The Importance of Wraparound and Foster Care
Wraparound services aim to keep children and their families together through individualized services developed in a family-centered, team planning process. These programs are designed for high-risk children and adolescents with the most complex needs and are provided at home and in the community.
A wraparound team member is partnering with Grace’s teenager, Sam*, now and the support they provide is absolutely invaluable. This staff member is a critical outlet for Sam, as it’s another trusted adult with whom they can talk. Sometimes it’s about things they might otherwise not bring up with Grace, or at all. Grace understands this because, as someone who was a teenager once herself, she knows that you don’t always feel comfortable sharing everything your parents.
The Uplift Wraparound team member has a “partner” or “advocate” relationship instead of a parental one, and this is an important dynamic for teens like Sam to feel comfortable enough to freely express themselves.
Her Advice for Professional Parents
First, be prepared to work. Parenting is already a full-time job and many of the teenagers in foster care have more needs than a typical teenager. The harder you work, the greater the reward, though.
Be ready to empathize. Many of the teens who come through your home will have experienced trauma that causes them to act out. It’s important that resource parents not only understand the “why” behind it, but also help the teen understand. This way, you can approach a solution as a team.
As Grace puts it, “some of the teens know the root cause, others only think they do, but many others are unable to recognize it and that’s the role of the professional parent.”

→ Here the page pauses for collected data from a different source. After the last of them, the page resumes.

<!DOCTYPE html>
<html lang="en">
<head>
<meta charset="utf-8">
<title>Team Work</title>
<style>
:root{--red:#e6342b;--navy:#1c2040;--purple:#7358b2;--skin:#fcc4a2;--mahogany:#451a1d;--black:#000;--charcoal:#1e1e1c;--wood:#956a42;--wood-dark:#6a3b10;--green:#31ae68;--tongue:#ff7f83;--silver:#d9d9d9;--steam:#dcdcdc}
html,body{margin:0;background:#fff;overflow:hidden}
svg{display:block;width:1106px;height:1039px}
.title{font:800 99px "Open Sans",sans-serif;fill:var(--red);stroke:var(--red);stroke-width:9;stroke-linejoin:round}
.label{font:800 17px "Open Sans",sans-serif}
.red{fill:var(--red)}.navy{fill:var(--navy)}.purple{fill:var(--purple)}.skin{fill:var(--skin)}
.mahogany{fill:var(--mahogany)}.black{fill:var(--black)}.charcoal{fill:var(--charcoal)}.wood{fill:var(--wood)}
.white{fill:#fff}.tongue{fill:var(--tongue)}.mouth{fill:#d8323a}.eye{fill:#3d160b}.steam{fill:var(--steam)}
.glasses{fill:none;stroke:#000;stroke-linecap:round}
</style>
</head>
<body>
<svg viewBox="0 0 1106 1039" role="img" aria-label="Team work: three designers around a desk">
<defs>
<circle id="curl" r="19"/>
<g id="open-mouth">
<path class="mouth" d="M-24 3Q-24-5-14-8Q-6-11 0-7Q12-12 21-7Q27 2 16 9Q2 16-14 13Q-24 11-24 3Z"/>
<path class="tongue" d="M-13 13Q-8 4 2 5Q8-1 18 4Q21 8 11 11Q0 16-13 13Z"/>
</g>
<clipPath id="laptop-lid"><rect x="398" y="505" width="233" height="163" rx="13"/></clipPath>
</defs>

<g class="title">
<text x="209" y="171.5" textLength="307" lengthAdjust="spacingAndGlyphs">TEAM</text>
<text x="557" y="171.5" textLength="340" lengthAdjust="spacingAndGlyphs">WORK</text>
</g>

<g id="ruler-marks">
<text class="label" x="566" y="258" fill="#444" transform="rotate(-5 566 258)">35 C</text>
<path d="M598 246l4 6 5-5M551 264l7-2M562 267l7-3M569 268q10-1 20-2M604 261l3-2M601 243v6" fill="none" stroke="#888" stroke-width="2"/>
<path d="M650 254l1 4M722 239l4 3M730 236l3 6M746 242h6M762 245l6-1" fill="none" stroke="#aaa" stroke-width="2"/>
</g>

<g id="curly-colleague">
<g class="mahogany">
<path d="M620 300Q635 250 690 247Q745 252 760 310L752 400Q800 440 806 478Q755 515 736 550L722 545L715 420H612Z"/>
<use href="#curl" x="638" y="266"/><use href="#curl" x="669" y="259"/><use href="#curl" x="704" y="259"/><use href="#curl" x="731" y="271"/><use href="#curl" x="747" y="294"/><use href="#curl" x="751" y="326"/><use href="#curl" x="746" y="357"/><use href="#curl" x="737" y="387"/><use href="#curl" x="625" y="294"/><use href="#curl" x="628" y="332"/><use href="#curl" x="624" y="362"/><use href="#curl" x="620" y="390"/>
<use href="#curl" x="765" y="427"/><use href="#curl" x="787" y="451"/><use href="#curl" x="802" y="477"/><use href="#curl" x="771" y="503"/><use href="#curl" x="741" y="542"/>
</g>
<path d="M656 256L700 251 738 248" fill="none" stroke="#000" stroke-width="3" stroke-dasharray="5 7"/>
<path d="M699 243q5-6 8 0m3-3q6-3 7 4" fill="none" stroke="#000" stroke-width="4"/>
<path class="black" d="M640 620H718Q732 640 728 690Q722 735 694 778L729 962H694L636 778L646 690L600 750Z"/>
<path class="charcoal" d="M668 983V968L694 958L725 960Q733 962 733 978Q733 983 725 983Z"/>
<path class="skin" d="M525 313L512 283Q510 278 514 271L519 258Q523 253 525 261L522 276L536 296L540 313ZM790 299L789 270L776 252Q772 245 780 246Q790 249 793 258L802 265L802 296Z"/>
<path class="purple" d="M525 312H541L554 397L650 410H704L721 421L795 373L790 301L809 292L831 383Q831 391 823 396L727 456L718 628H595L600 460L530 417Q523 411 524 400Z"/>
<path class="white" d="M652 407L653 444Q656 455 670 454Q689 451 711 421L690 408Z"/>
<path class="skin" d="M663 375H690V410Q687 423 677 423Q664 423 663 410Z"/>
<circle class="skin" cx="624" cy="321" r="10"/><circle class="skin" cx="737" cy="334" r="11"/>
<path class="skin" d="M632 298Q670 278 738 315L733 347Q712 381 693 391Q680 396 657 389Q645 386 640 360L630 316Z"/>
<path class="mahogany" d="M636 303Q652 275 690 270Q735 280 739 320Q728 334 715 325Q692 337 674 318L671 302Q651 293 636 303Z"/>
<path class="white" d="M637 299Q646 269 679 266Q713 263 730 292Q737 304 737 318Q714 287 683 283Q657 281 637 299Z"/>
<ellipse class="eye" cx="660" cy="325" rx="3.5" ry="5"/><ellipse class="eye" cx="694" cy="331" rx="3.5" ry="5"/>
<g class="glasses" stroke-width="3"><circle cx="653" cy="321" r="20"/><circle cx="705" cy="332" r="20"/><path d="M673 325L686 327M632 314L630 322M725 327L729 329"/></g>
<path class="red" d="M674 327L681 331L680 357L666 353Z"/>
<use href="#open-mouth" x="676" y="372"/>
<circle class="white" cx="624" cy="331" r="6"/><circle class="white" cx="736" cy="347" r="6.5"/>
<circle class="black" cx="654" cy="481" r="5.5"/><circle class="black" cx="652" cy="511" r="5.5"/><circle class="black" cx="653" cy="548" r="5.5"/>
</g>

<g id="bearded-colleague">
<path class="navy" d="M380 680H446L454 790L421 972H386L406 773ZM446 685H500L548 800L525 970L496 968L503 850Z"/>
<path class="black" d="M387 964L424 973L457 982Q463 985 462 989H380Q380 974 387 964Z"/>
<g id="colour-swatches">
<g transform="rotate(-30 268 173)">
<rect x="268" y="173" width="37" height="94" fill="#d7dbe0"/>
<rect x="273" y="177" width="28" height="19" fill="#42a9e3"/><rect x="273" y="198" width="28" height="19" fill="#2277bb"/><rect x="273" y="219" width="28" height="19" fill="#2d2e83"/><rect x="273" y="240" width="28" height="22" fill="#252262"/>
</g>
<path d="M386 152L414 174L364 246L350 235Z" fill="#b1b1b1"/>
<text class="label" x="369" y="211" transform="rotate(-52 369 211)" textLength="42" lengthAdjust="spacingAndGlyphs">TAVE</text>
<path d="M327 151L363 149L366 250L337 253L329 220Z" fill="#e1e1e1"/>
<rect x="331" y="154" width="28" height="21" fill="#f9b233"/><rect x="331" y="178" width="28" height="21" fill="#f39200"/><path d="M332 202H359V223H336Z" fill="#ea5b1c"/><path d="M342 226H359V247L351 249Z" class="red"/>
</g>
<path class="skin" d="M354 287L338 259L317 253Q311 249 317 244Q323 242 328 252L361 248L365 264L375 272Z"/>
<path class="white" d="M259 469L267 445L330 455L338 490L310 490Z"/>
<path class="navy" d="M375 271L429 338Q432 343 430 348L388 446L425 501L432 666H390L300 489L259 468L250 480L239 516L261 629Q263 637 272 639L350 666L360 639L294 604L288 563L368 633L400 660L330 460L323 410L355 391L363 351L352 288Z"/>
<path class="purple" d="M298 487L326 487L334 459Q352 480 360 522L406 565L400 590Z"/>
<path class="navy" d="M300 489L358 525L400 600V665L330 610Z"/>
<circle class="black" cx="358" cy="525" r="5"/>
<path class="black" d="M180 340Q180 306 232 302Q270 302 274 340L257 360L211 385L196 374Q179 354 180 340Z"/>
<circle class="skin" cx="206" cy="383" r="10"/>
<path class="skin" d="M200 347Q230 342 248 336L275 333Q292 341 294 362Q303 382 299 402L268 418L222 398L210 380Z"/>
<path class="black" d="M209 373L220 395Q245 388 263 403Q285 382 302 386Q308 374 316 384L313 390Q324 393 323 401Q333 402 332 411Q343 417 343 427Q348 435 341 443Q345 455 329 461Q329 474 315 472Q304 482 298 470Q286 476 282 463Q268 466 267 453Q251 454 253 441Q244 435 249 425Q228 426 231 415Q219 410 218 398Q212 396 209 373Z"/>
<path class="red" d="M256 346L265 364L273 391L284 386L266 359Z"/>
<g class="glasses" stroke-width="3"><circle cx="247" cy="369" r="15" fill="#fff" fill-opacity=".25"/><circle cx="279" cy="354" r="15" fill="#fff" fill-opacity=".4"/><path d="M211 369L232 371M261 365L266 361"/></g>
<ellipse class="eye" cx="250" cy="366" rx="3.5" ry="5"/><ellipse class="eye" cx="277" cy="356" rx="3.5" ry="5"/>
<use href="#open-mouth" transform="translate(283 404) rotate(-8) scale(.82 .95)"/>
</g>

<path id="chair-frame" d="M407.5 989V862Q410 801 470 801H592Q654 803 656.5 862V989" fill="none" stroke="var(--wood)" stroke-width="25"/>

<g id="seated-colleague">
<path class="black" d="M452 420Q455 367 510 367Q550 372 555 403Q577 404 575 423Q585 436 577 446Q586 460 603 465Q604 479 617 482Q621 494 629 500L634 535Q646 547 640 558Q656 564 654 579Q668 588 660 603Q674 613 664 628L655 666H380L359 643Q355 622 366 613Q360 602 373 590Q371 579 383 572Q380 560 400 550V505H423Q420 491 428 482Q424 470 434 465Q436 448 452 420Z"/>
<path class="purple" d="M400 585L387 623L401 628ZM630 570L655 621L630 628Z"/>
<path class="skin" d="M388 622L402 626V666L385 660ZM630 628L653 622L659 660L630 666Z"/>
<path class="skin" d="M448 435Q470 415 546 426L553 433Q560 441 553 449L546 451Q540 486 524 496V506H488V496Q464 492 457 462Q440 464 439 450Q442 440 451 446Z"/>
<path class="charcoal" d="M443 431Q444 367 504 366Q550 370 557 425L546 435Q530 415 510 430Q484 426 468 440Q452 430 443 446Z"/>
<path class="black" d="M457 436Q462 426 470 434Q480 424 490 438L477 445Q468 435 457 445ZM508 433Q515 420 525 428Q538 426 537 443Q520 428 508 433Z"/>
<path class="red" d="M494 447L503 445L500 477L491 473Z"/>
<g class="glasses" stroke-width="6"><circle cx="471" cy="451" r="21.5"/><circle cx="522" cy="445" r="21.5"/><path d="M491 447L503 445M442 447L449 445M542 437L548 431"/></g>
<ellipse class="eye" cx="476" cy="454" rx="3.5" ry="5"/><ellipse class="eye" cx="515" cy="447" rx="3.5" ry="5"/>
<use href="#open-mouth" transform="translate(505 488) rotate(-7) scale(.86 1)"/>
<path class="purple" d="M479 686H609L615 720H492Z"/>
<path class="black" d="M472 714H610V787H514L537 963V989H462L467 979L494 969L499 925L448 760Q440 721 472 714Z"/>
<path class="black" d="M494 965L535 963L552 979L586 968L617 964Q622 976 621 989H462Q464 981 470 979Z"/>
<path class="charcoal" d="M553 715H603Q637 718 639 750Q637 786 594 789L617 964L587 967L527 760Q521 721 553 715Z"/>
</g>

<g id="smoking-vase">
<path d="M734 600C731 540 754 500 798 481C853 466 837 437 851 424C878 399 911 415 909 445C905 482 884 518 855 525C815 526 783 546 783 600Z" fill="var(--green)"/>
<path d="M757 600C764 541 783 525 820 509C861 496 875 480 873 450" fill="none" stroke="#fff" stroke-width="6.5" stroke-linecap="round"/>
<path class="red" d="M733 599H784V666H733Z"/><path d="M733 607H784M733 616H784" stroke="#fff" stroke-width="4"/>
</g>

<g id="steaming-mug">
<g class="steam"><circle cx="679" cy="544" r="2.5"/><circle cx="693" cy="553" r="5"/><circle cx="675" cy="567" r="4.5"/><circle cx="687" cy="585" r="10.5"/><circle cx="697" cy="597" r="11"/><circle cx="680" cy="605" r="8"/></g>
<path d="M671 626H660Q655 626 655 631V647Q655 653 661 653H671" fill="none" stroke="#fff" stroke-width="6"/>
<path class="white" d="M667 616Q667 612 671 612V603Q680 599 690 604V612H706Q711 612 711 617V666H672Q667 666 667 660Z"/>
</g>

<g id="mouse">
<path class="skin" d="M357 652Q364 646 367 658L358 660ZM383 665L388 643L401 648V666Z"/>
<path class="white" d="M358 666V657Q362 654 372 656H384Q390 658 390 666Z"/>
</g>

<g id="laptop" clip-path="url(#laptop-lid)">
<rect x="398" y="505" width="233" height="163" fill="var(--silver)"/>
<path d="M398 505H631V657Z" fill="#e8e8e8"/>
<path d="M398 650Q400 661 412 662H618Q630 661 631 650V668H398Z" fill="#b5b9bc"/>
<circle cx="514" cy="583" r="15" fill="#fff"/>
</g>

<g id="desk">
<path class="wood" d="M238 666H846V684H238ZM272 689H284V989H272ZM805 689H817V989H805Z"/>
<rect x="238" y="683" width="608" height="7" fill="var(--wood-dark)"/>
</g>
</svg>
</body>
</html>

It’s not all one-way learning, though. “I’m not just teaching them. I’ve also learned a lot from the children,” Grace notes. “I’ve learned even more from the teenagers,” she adds with a chuckle.
Finally, saying goodbye is never easy. Sometimes parents and children bond and it’s hard to see them move on. But, try to help the child make an easy transition to the next place in their journey. Be supportive when they move on to help ease their anxiety. At the end of it all, you can still stay in touch if you’d like to keep up with their progress and continue to be a trusted adult figure in their life.
Establish Goals and Have Hope
“These are God’s children and He has given them to us on loan. We must do whatever we can to help them while they’re in our homes and in our lives.”
In the end, Grace hopes to see all children reunited with their biological or extended families permanently.
In her time as a resource parent and professional parent, Grace has had youth transition into their own apartments, to their families/grandparents, and some to Therapeutic Housing where they can get the care they need.
“When they can get to a place where they truly feel wanted and needed, that’s the goal,” Grace notes.
For other professional parents, she hopes they all try to teach and help the teens learn whatever they are passionate about. Find out what their goals are and help the child to achieve them. Whether it’s college for older kids or just getting back to their parents for the younger kids, it is the role of resource parents to help the children get to where they want to be in life.
No Better Feeling in the World
Grace says the experience of touching someone else’s life has been exceedingly rewarding for her. There is no better feeling in the world than helping someone in need, according to Grace.
“It’s very rewarding. The only problem is, I’ll have to dye my hair after. I didn’t have gray hairs when I started,” she jokes.
But, if you work at it and put in the effort, Grace knows you’ll be rewarded tenfold.
How to Become a Professional Parent
If you’d like to learn more about becoming a professional parent, you can read more about foster care or start an application here and a local resource family recruiter will contact you to answer your questions.
*Names and identifying details have been changed to protect the privacy of the individual.